and check you local library as well! You may be able to check out some of those books from your local library and take them to school with you and renew them online one or more times, depending on how in demand they are. There will be NO copies in CollegeTown library because there’s 50 people asking for it. But your HOME town, you may be able to renew it twice since its low demand. Write on your calender when they’re due or need to be renewed. Renew them OR tuck the whole pile into a Priority Mail flat rate box and send them home to your folks. The cost of the priority box to send several library books home is probably way less than what you’d pay for them. (or if its stuff you know you need AFTER a break where you’ll be home, request a hold from school, pick up at home)
ONE LAST WORD BEFORE YOU BUY…
You determined you HAVE to buy a book and you’ve narrowed it down to a few choices of source. Run a search for “coupon + Sitename” what looked like the lowest priced may not if you find a coupon for the 2nd or 3rd lowest priced option. Gettextbook will generate some automatically, but you may be able to find even better ones.
So make yourself some food, get a beverage, put on some tunes and compare prices!
and if you’re reached point of wanting to curl up in a ball and die, you can send us an ask with the ISBN for your book and answers to questions aobe (extra materials, previous edition, etc) and we’ll send you back an note with a link to the cheapest one we can find. I do this for a living, send an ask and I’ll get it done usually within about 12 hours.
WHOOP WHOOP MASSIVE EXCELLENT RESOURCE ADVICE ABOVE!!!!

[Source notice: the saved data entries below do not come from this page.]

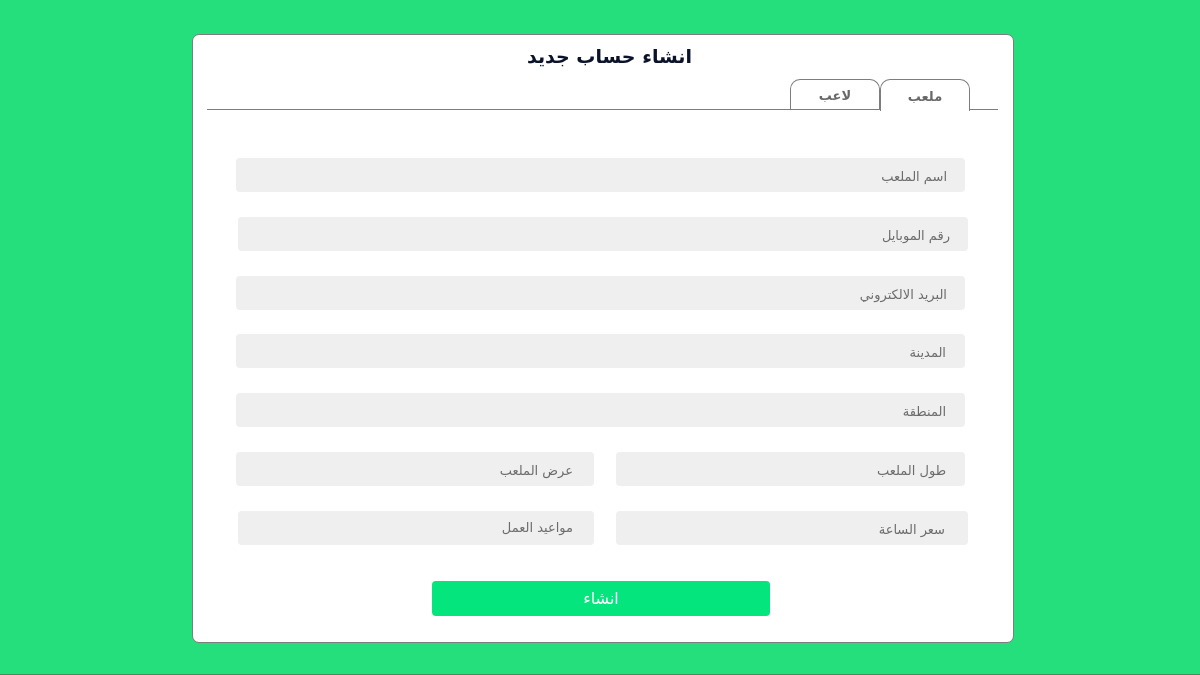
<!DOCTYPE html>
<html lang="ar" dir="rtl">
<head>
<meta charset="utf-8">
<title>انشاء حساب جديد</title>
<style>
:root {
  --page: #24df7b;
  --card: #ffffff;
  --outline: #7d7d7d;
  --field: #efefef;
  --label: #6b6b6b;
  --tab-label: #686868;
  --heading: #0b132b;
  --action: #05e57d;
}
* { box-sizing: border-box; margin: 0; padding: 0; }
html, body { width: 1200px; height: 675px; overflow: hidden; }
body {
  display: flex;
  flex-direction: column;
  align-items: flex-start;
  direction: ltr;
  padding: 34px 0 0 192px;
  background: var(--page);
  border-bottom: 1px solid #3f8f62;
  font-family: "DejaVu Sans", sans-serif;
}
.card {
  direction: rtl;
  width: 822px;
  height: 609px;
  background: var(--card);
  border: 1px solid var(--outline);
  border-radius: 7px;
}
.heading {
  height: 44px;
  padding-right: 321px;
  line-height: 43px;
  font-size: 19px;
  font-weight: 700;
  color: var(--heading);
  white-space: nowrap;
}
.tabs {
  display: flex;
  height: 31px;
  margin: 0 15px 0 14px;
  padding-right: 28px;
  background: linear-gradient(var(--outline), var(--outline)) 0 30px / 100% 1px no-repeat;
}
.tab {
  width: 90px;
  height: 31px;
  border: 1px solid var(--outline);
  border-bottom-width: 0;
  border-radius: 10px 10px 0 0;
  line-height: 32px;
  text-align: center;
  font-size: 13px;
  font-weight: 700;
  color: var(--tab-label);
  text-decoration: none;
}
.tab.active { height: 32px; background: var(--card); line-height: 34px; }
.fields {
  display: grid;
  grid-auto-rows: 34px;
  row-gap: 24.8px;
  margin: 48px 45px 0 43px;
}
.row { display: flex; gap: 22px; margin-right: 3px; }
.row.shifted { margin: 0 0 0 2px; }
.field {
  flex: 1;
  padding: 3px 18px 0 0;
  border-radius: 4px;
  background: var(--field);
  line-height: 32px;
  font-size: 13px;
  color: var(--label);
  white-space: nowrap;
}
.length { flex: 0 0 349px; padding-right: 19px; }
.price { flex: 0 0 352px; padding-right: 23px; }
.width, .hours { padding-right: 21px; }
.hours { padding-top: 1px; }
.city, .area { padding-right: 19px; }
.submit {
  display: block;
  width: 338px;
  height: 35px;
  margin: 36px 243px 0 0;
  border-radius: 4px;
  background: var(--action);
  line-height: 35px;
  text-align: center;
  font-size: 16px;
  color: var(--card);
  text-decoration: none;
}
</style>
</head>
<body>
<main class="card">
  <h1 class="heading">انشاء حساب جديد</h1>
  <nav class="tabs">
    <a class="tab active" href="#">ملعب</a>
    <a class="tab" href="#">لاعب</a>
  </nav>
  <section class="fields">
    <div class="row"><div class="field">اسم الملعب</div></div>
    <div class="row shifted"><div class="field">رقم الموبايل</div></div>
    <div class="row"><div class="field">البريد الالكتروني</div></div>
    <div class="row"><div class="field city">المدينة</div></div>
    <div class="row"><div class="field area">المنطقة</div></div>
    <div class="row">
      <div class="field length">طول الملعب</div>
      <div class="field width">عرض الملعب</div>
    </div>
    <div class="row shifted">
      <div class="field price">سعر الساعة</div>
      <div class="field hours">مواعيد العمل</div>
    </div>
  </section>
  <a class="submit" href="#">انشاء</a>
</main>
</body>
</html>
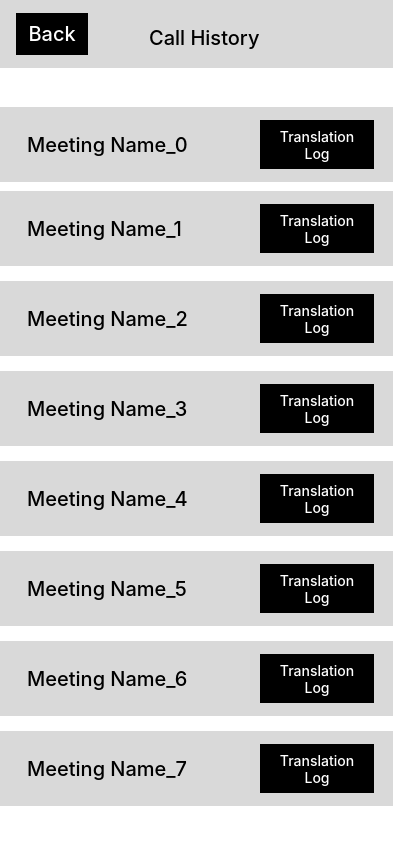
<!DOCTYPE html>
<html lang="en">
<head>
<meta charset="utf-8">
<meta name="viewport" content="width=393">
<title>Call History</title>
<style>
:root {
  --page: #ffffff;
  --panel: #d9d9d9;
  --ink: #000000;
  --on-ink: #ffffff;
}
* { box-sizing: border-box; margin: 0; padding: 0; }
html, body { width: 393px; height: 852px; overflow: hidden; }
body {
  background: var(--page);
  color: var(--ink);
  font: 500 20px/24px Inter, sans-serif;
}
a { color: var(--on-ink); background: var(--ink); text-decoration: none; }
.top-bar {
  display: grid;
  grid-template-columns: 72px auto;
  column-gap: 61px;
  justify-content: start;
  height: 68px;
  padding: 13px 16px;
  background: var(--panel);
}
.back {
  display: flex;
  align-items: center;
  justify-content: center;
  height: 42px;
}
h1 { padding-top: 13px; font: inherit; white-space: nowrap; }
.call-list {
  display: flex;
  flex-direction: column;
  gap: 15px;
  padding-top: 39px;
  list-style: none;
}
.call {
  display: flex;
  align-items: center;
  justify-content: space-between;
  height: 75px;
  padding: 0 19px 0 27px;
  background: var(--panel);
}
.call:first-child { margin-bottom: -6px; }
.meeting-name { font: inherit; white-space: nowrap; }
.log-button {
  display: flex;
  align-items: center;
  justify-content: center;
  width: 114px;
  height: 49px;
  font-size: 14px;
  line-height: 17px;
  text-align: center;
}
</style>
</head>
<body>
<header class="top-bar">
  <a class="back" href="#">Back</a>
  <h1>Call History</h1>
</header>
<main>
  <ul class="call-list">
    <li class="call"><h2 class="meeting-name">Meeting Name_0</h2><a class="log-button" href="#">Translation<br>Log</a></li>
    <li class="call"><h2 class="meeting-name">Meeting Name_1</h2><a class="log-button" href="#">Translation<br>Log</a></li>
    <li class="call"><h2 class="meeting-name">Meeting Name_2</h2><a class="log-button" href="#">Translation<br>Log</a></li>
    <li class="call"><h2 class="meeting-name">Meeting Name_3</h2><a class="log-button" href="#">Translation<br>Log</a></li>
    <li class="call"><h2 class="meeting-name">Meeting Name_4</h2><a class="log-button" href="#">Translation<br>Log</a></li>
    <li class="call"><h2 class="meeting-name">Meeting Name_5</h2><a class="log-button" href="#">Translation<br>Log</a></li>
    <li class="call"><h2 class="meeting-name">Meeting Name_6</h2><a class="log-button" href="#">Translation<br>Log</a></li>
    <li class="call"><h2 class="meeting-name">Meeting Name_7</h2><a class="log-button" href="#">Translation<br>Log</a></li>
  </ul>
</main>
</body>
</html>
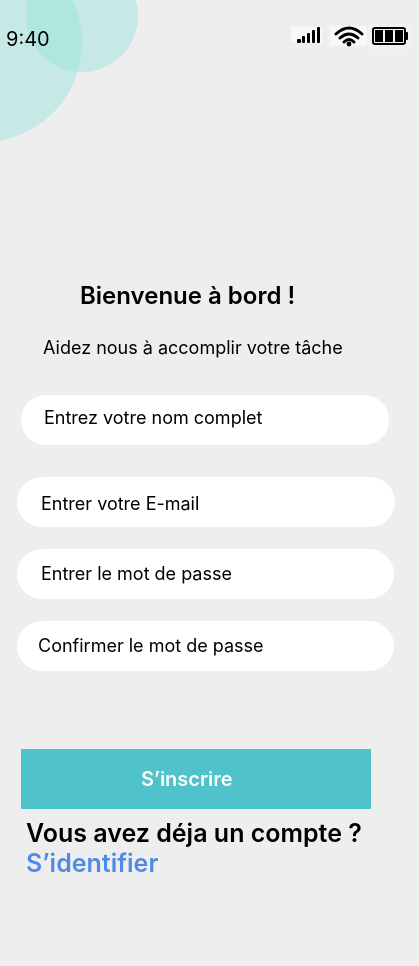
<!DOCTYPE html>
<html lang="fr">
<head>
<meta charset="utf-8">
<title>Inscription</title>
<style>
:root {
  --background: #eeeeee;
  --surface: #ffffff;
  --ink: #000000;
  --accent: #50c2c9;
  --link: #4f8ae6;
  --bubble: #8fe1d7;
}
* { box-sizing: border-box; margin: 0; padding: 0; }
html, body { width: 419px; height: 966px; overflow: hidden; }
body { font-family: Inter, Roboto, sans-serif; color: var(--ink); background: var(--background); }
.screen { position: relative; width: 419px; height: 966px; overflow: hidden; }
.bubbles { position: absolute; left: 0; top: 0; fill: var(--bubble); fill-opacity: .43; }
.content { position: relative; display: flex; flex-direction: column; }
.status-bar { display: flex; justify-content: space-between; height: 54px; padding: 24px 7px 0 6px; }
.time { font-size: 20px; line-height: 30px; }
.status-icons { display: block; }
.intro { margin-top: 227px; }
h1 { padding-left: 80px; font-size: 24px; font-weight: 600; line-height: 30px; white-space: nowrap; }
.subtitle { margin-top: 24px; padding-left: 43px; font-size: 18px; line-height: 25px; white-space: nowrap; }
.fields { display: flex; flex-direction: column; gap: 22px; margin: 35px 0 0 17px; }
.field { width: 377px; height: 50px; padding-left: 24px; border-radius: 25px; background: var(--surface); font-size: 18px; line-height: 50px; white-space: nowrap; }
.field-name { width: 368px; margin: 0 0 10px 4px; padding-left: 23px; line-height: 46px; }
.field-email { width: 378px; line-height: 54px; }
.field-confirm { padding-left: 21px; }
.submit { display: block; width: 350px; height: 60px; margin: 78px 0 0 21px; padding-left: 120px; background: var(--accent); color: var(--surface); font-size: 20px; font-weight: 600; line-height: 60px; text-decoration: none; }
.sign-in { margin: 9px 0 0 26px; font-size: 25px; font-weight: 600; line-height: 30px; white-space: nowrap; }
.sign-in a { display: block; color: var(--link); text-decoration: none; }
</style>
</head>
<body>
<main class="screen">
  <svg class="bubbles" width="140" height="144" aria-hidden="true">
    <circle cx="-17" cy="43" r="99"/>
    <circle cx="82" cy="16" r="56"/>
  </svg>
  <div class="content">
    <div class="status-bar">
      <span class="time">9:40</span>
      <svg class="status-icons" width="121" height="26" role="img" aria-label="Réseau, Wi-Fi et batterie">
        <g fill="#f8f8f8">
          <rect y="3" width="31" height="16"/>
          <rect x="39" y="2" width="37" height="20"/>
          <rect x="77" width="44" height="25" fill="#f1f1f1"/>
        </g>
        <g class="signal">
          <rect x="6" y="15" width="4" height="4" rx="1"/>
          <rect x="11" y="12" width="3" height="7" rx="1"/>
          <rect x="16" y="9" width="3" height="10" rx="1"/>
          <rect x="21" y="6" width="3" height="13" rx="1"/>
          <rect x="26" y="3" width="3" height="16" rx="1"/>
        </g>
        <g class="wifi" fill="none" stroke="#000" stroke-width="3" stroke-linecap="round">
          <path d="M45 10Q58 -2 71 10"/>
          <path d="M49 14Q58 6 67 14"/>
          <path d="M53 18Q58 13 63 18"/>
          <circle cx="58" cy="20" r="2.4" fill="#000" stroke="none"/>
        </g>
        <g class="battery">
          <rect x="82" y="4" width="32" height="16" rx="2" fill="#f8f8f8" stroke="#000" stroke-width="2"/>
          <rect x="84" y="6" width="8" height="12"/>
          <rect x="94" y="6" width="8" height="12"/>
          <rect x="104" y="6" width="8" height="12"/>
          <rect x="114" y="8" width="3" height="8" rx="1"/>
        </g>
      </svg>
    </div>
    <header class="intro">
      <h1>Bienvenue à bord !</h1>
      <p class="subtitle">Aidez nous à accomplir votre tâche</p>
    </header>
    <section class="fields">
      <div class="field field-name">Entrez votre nom complet</div>
      <div class="field field-email">Entrer votre E-mail</div>
      <div class="field field-password">Entrer le mot de passe</div>
      <div class="field field-confirm">Confirmer le mot de passe</div>
    </section>
    <a class="submit" href="#">S’inscrire</a>
    <p class="sign-in">Vous avez déja un compte ? <a href="#">S’identifier</a></p>
  </div>
</main>
</body>
</html>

Also: CHECK YOUR INSTITUTION’S LIBRARY. Often the books will be available for short-term loan, and there may also be copies of older editions that you can borrow and take home. Short-term loan generally will mean a few hours spent in the library, but it generally should be long enough to get the chapter of the week read. If you don’t need to take your books to class, then this is often a very doable solution.
I’ve just seen Sweeney Todd for the first time. I am Team Toby and ever shall remain.